#### YOUR OBJECTIVE
Line count for "fillStyle": state how many lines of the data below include it, and output nothing more.

#### Dataset items

-*-*-

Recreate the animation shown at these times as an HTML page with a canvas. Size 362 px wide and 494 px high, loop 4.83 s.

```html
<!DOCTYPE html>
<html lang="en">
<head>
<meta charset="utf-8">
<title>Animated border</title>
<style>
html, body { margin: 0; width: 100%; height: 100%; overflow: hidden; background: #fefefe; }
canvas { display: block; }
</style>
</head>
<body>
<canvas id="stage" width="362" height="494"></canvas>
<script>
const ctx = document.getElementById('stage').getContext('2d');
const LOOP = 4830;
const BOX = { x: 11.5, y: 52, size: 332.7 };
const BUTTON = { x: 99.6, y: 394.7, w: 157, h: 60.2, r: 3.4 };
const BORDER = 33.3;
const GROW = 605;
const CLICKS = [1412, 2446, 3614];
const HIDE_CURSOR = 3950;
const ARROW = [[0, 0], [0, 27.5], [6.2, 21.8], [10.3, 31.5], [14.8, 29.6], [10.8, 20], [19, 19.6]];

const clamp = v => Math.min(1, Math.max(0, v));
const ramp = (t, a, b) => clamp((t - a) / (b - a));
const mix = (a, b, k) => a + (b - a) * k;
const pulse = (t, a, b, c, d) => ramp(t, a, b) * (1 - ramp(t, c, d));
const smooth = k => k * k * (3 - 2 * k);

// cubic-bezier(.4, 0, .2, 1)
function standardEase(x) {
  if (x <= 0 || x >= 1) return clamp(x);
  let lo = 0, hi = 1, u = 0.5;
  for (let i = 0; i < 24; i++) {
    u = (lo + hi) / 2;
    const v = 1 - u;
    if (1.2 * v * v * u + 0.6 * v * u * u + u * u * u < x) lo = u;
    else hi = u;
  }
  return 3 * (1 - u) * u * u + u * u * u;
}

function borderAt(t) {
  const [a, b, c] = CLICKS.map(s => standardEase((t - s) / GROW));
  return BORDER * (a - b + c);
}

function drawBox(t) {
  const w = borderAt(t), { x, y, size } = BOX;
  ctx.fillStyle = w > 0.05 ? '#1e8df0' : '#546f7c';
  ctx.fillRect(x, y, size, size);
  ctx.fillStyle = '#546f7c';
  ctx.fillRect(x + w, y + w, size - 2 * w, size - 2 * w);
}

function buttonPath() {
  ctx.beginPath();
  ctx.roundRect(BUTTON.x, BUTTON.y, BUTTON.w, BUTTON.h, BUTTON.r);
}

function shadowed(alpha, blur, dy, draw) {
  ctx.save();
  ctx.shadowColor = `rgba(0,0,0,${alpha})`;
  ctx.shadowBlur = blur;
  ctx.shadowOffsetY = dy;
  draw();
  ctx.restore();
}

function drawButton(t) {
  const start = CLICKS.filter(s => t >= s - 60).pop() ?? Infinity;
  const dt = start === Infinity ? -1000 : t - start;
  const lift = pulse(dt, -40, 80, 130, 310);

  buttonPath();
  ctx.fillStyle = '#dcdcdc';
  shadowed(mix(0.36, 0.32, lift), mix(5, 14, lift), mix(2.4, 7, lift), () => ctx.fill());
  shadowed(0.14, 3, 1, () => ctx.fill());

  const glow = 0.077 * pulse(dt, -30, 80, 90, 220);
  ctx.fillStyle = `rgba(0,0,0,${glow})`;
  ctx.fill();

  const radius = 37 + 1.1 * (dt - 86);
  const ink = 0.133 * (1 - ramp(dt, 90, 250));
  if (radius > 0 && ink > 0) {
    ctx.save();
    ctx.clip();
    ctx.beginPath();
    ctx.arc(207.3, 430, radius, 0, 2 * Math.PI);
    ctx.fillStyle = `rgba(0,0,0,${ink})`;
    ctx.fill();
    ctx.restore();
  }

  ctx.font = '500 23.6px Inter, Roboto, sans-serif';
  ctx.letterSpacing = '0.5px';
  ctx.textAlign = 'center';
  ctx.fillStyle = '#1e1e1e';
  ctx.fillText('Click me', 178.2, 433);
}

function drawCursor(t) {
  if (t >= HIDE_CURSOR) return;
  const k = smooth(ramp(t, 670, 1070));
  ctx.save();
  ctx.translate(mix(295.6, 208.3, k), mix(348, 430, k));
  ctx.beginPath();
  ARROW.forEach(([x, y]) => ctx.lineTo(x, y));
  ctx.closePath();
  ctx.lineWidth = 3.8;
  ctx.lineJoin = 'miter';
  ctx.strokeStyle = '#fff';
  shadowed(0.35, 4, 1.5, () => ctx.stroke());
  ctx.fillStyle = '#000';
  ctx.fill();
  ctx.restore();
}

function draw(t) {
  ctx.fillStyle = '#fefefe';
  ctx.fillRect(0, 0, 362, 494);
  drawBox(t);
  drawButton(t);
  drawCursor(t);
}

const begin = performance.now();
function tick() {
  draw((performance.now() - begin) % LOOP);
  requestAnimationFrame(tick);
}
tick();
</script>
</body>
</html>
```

-*-*-

#### TASK SOLUTION
8